As weight-related advertising has generally focused on women, research has shown that young women are particularly an at-risk population for smoking for weight control purposes, and more research needs to focus on gender and ethnic trends concerning adolescents and smoking, although tobacco companies are starting to aim advertisements at the gay community.
However, the reasons for which people smoke are ostensibly complex, and can rarely be attributed to just a desire to control or reduce body weight. That said, the legacy of the association between being thin and smoking has nevertheless impacted 20th century culture in countless ways.


Effects of Smoking Cessation

Around 70 percent of all the smokers in the world want to give up the habit, because they know that smoking is bad for their health. If you’re reading this, you’re probably one of those people – and this plan should make it possible for you to achieve that gold.
Health Benefits

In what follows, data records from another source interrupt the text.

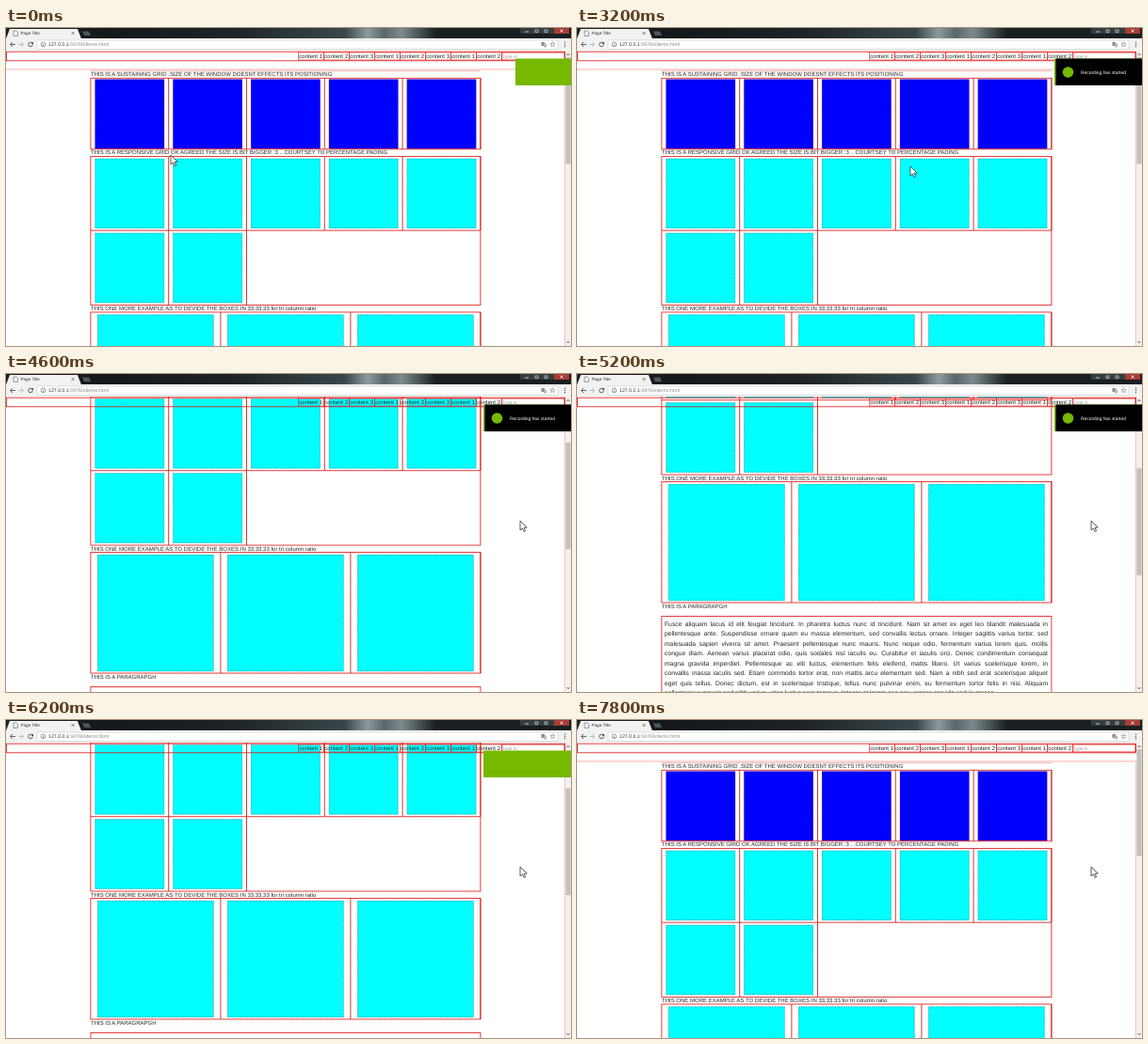
Animation, 600 px wide and 338 px high, one loop 8000 ms. Source, as an HTML page with a canvas:

```html
<!DOCTYPE html>
<html lang="en">
<head>
<meta charset="utf-8">
<title>Page Title</title>
<style>
html, body { margin: 0; width: 100%; height: 100%; overflow: hidden; background: #fff; }
canvas { display: block; }
</style>
</head>
<body>
<canvas id="stage" width="600" height="338"></canvas>
<script>
const ctx = document.getElementById('stage').getContext('2d');
ctx.textRendering = 'geometricPrecision';

const LOOP = 8000, STEP = 200, NOTCH = 37.5;
const RED = '#e01c1c', CYAN = '#00ffff', BLUE = '#0000ff', GREEN = '#76b900';
const LEFT = 89.9, RIGHT = 503.9;

// Keyframes: time, value...
const cursorKeys = [[0, 175, 135], [200, 175, 135], [1200, 281, 103], [1800, 281, 103],
  [3200, 354, 147], [3800, 546, 156]];
const scrollKeys = [[3800, 0], [4600, 112.5], [5400, 187.5], [5600, 187.5], [6600, 37.5], [7000, 0]];
const greenKeys = [[0, 541], [200, 507], [6200, 507], [6400, 600]];
const blackKeys = [[200, 600], [600, 508.5], [5800, 508.5], [6200, 600]];

const paragraph = [
  'Fusce aliquam lacus id elit feugiat tincidunt. In pharetra luctus nunc id tincidunt. Nam sit amet ex eget leo blandit malesuada in',
  'pellentesque ante. Suspendisse ornare quam eu massa elementum, sed convallis lectus ornare. Integer sagittis varius tortor, sed',
  'malesuada sapien viverra sit amet. Praesent pellentesque nunc mauris. Nunc neque odio, fermentum varius lorem quis, mollis',
  'congue diam. Aenean varius placerat odio, quis sodales nisl iaculis eu. Curabitur et iaculis orci. Donec condimentum consequat',
  'magna gravida imperdiet. Pellentesque ac elit luctus, elementum felis eleifend, mattis libero. Ut varius scelerisque lorem, in',
  'convallis massa iaculis sed. Etiam commodo tortor erat, non mattis arcu elementum sed. Nam a nibh sed erat scelerisque aliquet',
  'eget quis tellus. Donec dictum, est in scelerisque tristique, tellus nunc pulvinar enim, eu fermentum tortor felis in nisi. Aliquam',
  'pellentesque mauris sed nibh varius, vitae luctus sem tempus. Integer at lorem nec arcu ornare gravida sed in massa.'
];

function valueAt(keys, t) {
  if (t <= keys[0][0]) return keys[0].slice(1);
  for (let i = 1; i < keys.length; i++) {
    const [a, b] = [keys[i - 1], keys[i]];
    if (t <= b[0]) {
      const p = (t - a[0]) / (b[0] - a[0]);
      return a.slice(1).map((v, j) => v + (b[j + 1] - v) * p);
    }
  }
  return keys[keys.length - 1].slice(1);
}

function fill(x, y, w, h, color) {
  ctx.fillStyle = color;
  ctx.fillRect(x, y, w, h);
}

function path(points, color, width = .85, closed = false) {
  ctx.beginPath();
  points.forEach(([x, y]) => ctx.lineTo(x, y));
  if (closed) ctx.closePath();
  ctx.strokeStyle = color;
  ctx.lineWidth = width;
  ctx.stroke();
}

const line = (x1, y1, x2, y2, color = RED, width = .85) => path([[x1, y1], [x2, y2]], color, width);

function frame(x1, y1, x2, y2, color = RED, width = .85) {
  ctx.strokeStyle = color;
  ctx.lineWidth = width;
  ctx.strokeRect(x1, y1, x2 - x1, y2 - y1);
}

function text(str, x, y, size = 6, color = '#262626') {
  ctx.font = `${size}px "Liberation Sans", Arial, sans-serif`;
  ctx.fillStyle = color;
  ctx.fillText(str, x, y);
}

function disc(x, y, r, color) {
  ctx.beginPath();
  ctx.arc(x, y, r, 0, 7);
  ctx.fillStyle = color;
  ctx.fill();
}

// One row of bordered cells, each holding an inset coloured box.
function row(top, bottom, columns, count, inset, boxTop, boxBottom, color) {
  const cell = (RIGHT - LEFT) / columns;
  for (let i = 0; i < count; i++) {
    const x = LEFT + i * cell, x1 = x + inset, x2 = x + cell - inset;
    fill(x1, boxTop, x2 - x1, boxBottom - boxTop, color);
    ctx.setLineDash([1.5, 1]);
    frame(x1 + .3, boxTop + .3, x2 - .3, boxBottom - .3, 'rgba(170, 40, 60, .65)', .6);
    ctx.setLineDash([]);
    line(x + cell, top, x + cell, bottom, '#c01818');
  }
}

function drawParagraph(y) {
  ctx.font = '6.75px "Liberation Sans", Arial, sans-serif';
  paragraph.forEach((str, i) => {
    const gaps = str.split(' ').length - 1;
    const last = i === paragraph.length - 1;
    ctx.wordSpacing = '0px';
    if (!last) ctx.wordSpacing = (407 - ctx.measureText(str).width) / gaps + 'px';
    text(str, 93, y + i * 10.5, 6.75);
  });
  ctx.wordSpacing = '0px';
}

function drawPage(scroll) {
  ctx.save();
  ctx.beginPath();
  ctx.rect(0, 24, 594, 314);
  ctx.clip();
  ctx.translate(0, -scroll);

  line(0, 44, 594, 44, '#ff9c9c');
  line(593.5, 44, 593.5, 800, '#ffb4b4');
  line(LEFT, 45.7, RIGHT, 45.7, '#dc9c9c', .7);

  text('THIS IS A SUSTAINING GRID .SIZE OF THE WINDOW DOESNT EFFECTS ITS POSITIONING', 90, 51.3);
  row(53, 129, 5, 5, 4.6, 54.5, 128.5, BLUE);
  frame(LEFT, 53.3, RIGHT, 128.8);

  text('THIS IS A RESPONSIVE GRID OK AGREED THE SIZE IS BIT BIGGER :3 .. COURTSEY TO PERCENTAGE PADING', 90, 134.3);
  row(136.5, 215, 5, 5, 4.6, 138.8, 213, CYAN);
  row(215, 294.5, 5, 2, 4.6, 217.8, 292.2, CYAN);
  frame(LEFT, 136.5, RIGHT, 294.5);
  line(LEFT, 215.2, RIGHT, 215.2);

  text('THIS ONE MORE EXAMPLE AS TO DEVIDE THE BOXES IN 33.33.33 for tri column ratio', 90, 300.2);
  row(302, 430.5, 3, 3, 7.3, 304.5, 428.6, CYAN);
  frame(LEFT, 302, RIGHT, 430.5);

  text('THIS IS A PARAGRAPGH', 90, 436.3);
  frame(LEFT, 445, RIGHT, 545);
  drawParagraph(455.3);
  ctx.restore();
}

function drawMenu() {
  frame(.5, 25.2, 593.5, 34.8);
  for (let i = 0; i < 8; i++) {
    const x = 310.3 + i * 27;
    frame(x, 26, x + 27, 34, RED, .6);
    text('content ' + (i % 3 + 1), x + 1, 32);
  }
  fill(527, 26.5, 66, 7, '#fff');
  frame(526.7, 26, 593, 34);
  text('type in', 528, 32, 5, '#999');
}

function drawScrollbar(scroll) {
  fill(594, 24, 6, 314, '#f1f1f1');
  fill(594.5, 31 + scroll * .37, 5, 113.5, '#c1c1c1');
  path([[595.5, 29], [597, 27.3], [598.5, 29]], '#505050', .9);
  path([[595.5, 333], [597, 334.7], [598.5, 333]], '#505050', .9);
}

function drawBrowser() {
  const glass = ctx.createLinearGradient(0, 0, 600, 0);
  [[0, '#1c2224'], [.18, '#14181a'], [.4, '#1d2326'], [.5, '#2c3538'], [.6, '#39464a'],
   [.64, '#8c9a9d'], [.67, '#5a676a'], [.7, '#7d8a8d'], [.76, '#1a2022'], [1, '#1a2022']]
    .forEach(([at, color]) => glass.addColorStop(at, color));
  fill(0, 0, 600, 12, glass);
  fill(0, 11, 600, 13, '#f2f2f2');

  // Tab
  ctx.beginPath();
  [[0, 11.5], [4, 1], [76, 1], [80, 11.5]].forEach(p => ctx.lineTo(...p));
  ctx.fillStyle = '#f2f2f2';
  ctx.fill();
  path([[8, 3], [11, 3], [12.5, 4.5], [12.5, 8.5], [8, 8.5]], '#777', .7, true);
  text('Page Title', 15.5, 7.3, 4.6, '#333');
  line(69.5, 4, 72.5, 7, '#666', .8);
  line(72.5, 4, 69.5, 7, '#666', .8);
  ctx.beginPath();
  [[81, 3.5], [88, 3.5], [90, 8], [83, 8]].forEach(p => ctx.lineTo(...p));
  ctx.fillStyle = '#4d585b';
  ctx.fill();

  // Window buttons
  fill(546, 0, 36, 6, '#343c3f');
  fill(582, 0, 16, 6, '#a83c34');
  line(551, 4, 555, 4, '#ddd');
  frame(562, 2, 565, 4.5, '#ddd', .7);
  frame(572, 2, 575, 4.5, '#ddd', .7);
  line(588.5, 1.5, 591.5, 4.5, '#fff');
  line(591.5, 1.5, 588.5, 4.5, '#fff');

  // Navigation
  path([[7, 15], [4.5, 17.5], [7, 20]], '#555', .9);
  line(4.5, 17.5, 10, 17.5, '#555', .9);
  path([[16, 15], [18.5, 17.5], [16, 20]], '#bbb', .9);
  line(13, 17.5, 18.5, 17.5, '#bbb', .9);
  ctx.beginPath();
  ctx.arc(26, 17.5, 2.3, 0, 5.3);
  ctx.strokeStyle = '#555';
  ctx.stroke();
  fill(27, 15, 2, 2, '#555');

  // Address
  fill(33, 13, 553, 9.5, '#fff');
  frame(33, 13, 586, 22.5, '#ccc', .6);
  ctx.beginPath();
  ctx.arc(39.5, 17.5, 2.3, 0, 7);
  ctx.strokeStyle = '#666';
  ctx.lineWidth = .7;
  ctx.stroke();
  line(39.5, 17, 39.5, 19, '#666', .7);
  const host = '127.0.0.1';
  text(host, 45, 19.3, 5.25, '#333');
  text(':59760/demo.html', 45 + ctx.measureText(host).width, 19.3, 5.25, '#888');
  fill(568.5, 15, 3.5, 4, '#8a8a8a');
  fill(571, 16.5, 3, 4, '#b8b8b8');
  path([0, 1, 2, 3, 4, 5, 6, 7, 8, 9].map(i => {
    const r = i % 2 ? 1.2 : 2.7, a = i * Math.PI / 5;
    return [580.5 + r * Math.sin(a), 17.5 - r * Math.cos(a)];
  }), '#777', .6, true);
  [15.3, 17.5, 19.7].forEach(y => disc(593.5, y, .7, '#555'));
}

function drawBanner(t) {
  const [green] = valueAt(greenKeys, t), [black] = valueAt(blackKeys, t);
  fill(green, 32.5, 600 - green, 28.5, GREEN);
  fill(black, 32.5, 600 - black, 28.5, '#000');
  if (black < 510) {
    disc(521.5, 47, 5.8, GREEN);
    text('Recording has started', 535, 48.8, 4.9, '#fff');
  }
}

function drawCursor(x, y) {
  ctx.save();
  ctx.translate(x, y);
  ctx.beginPath();
  [[0, 0], [0, 10], [2.3, 7.9], [4, 11.5], [5.6, 10.8], [4, 7.3], [7.2, 7.2]]
    .forEach(p => ctx.lineTo(...p));
  ctx.closePath();
  ctx.fillStyle = '#fff';
  ctx.fill();
  ctx.strokeStyle = '#333';
  ctx.lineWidth = .8;
  ctx.stroke();
  ctx.restore();
}

function draw(now) {
  const t = Math.floor(now % LOOP / STEP) * STEP;
  const scroll = Math.round(valueAt(scrollKeys, t)[0] / NOTCH) * NOTCH;
  fill(0, 0, 600, 338, '#fff');
  drawPage(scroll);
  drawMenu();
  drawScrollbar(scroll);
  drawBrowser();
  drawBanner(t);
  drawCursor(...valueAt(cursorKeys, t));
}

const start = performance.now();
function tick() {
  draw(performance.now() - start);
  requestAnimationFrame(tick);
}
tick();
</script>
</body>
</html>
```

The immediate effects of smoking cessation include:
  • Within 20 minutes, blood pressure decreases, pulse returns to its normal level
  • After 8 hours, carbon monoxide levels in the blood return to normal, oxygen level increases
  • After 24 hours, chance of heart attack starts to decrease; breath, hair and body stop smelling like smoke
  • After 48 hours, damaged nerve endings begin to recover; sense of taste and smell improve
  • After 72 hours, the body is virtually free of nicotine; bronchial tubes relax, breathing becomes easier
  • After 2–12 weeks, lungs can hold more air, exercise becomes easier and circulation improves
Longer-term effects include:
  • After 1 year, the risk of coronary heart disease is cut in half
  • After 5 years, the risk of stroke falls to the same as a non-smoker
  • After 10 years, the risk of lung cancer is cut in half and the risk of other cancers decreases significantly
  • After 15 years, the risk of coronary heart disease drops, usually to the level of a non-smoker
Many of tobacco's health effects can be minimized through smoking cessation. The British doctors study showed that those who stopped smoking before they reached 30 years of age lived almost as long as those who never smoked. Smoking cessation will almost always lead to a longer and healthier life. Stopping in early adulthood can add up to 10 years of healthy life and stopping in one's sixties can still add three years of healthy life. Stopping smoking is associated with better mental health and spending less of one's life with diseases of old age.
Some research has indicated that some of the damage caused by smoking tobacco can be moderated with the use of antioxidants. Upon smoking cessation, the body begins to rid itself of foreign substances introduced through smoking. These include substances in the blood such as nicotine and carbon monoxide, and also accumulated particulate matter and tar from the lungs. As a consequence, though the smoker may begin coughing more, cardiovascular efficiency increases.
Many of the effects of smoking cessation can be seen as landmarks, often cited by smoking cessation services, by which a smoker can encourage himself to keep going. Some are of a certain nature, such as those of nicotine clearing the bloodstream completely in 48 to 72 hours, and cotinine (a metabolite of nicotine) clearing the bloodstream within 10 to 14 days. Other effects, such as improved circulation, are more variable in nature, and as a result less definite timescales are often cited.
All of this happens no matter how old you are, no matter how many cigarettes a day you smoke or how long you’ve been doing it for. It really is never too late to give up smoking, so why not make today the day you decide to stop?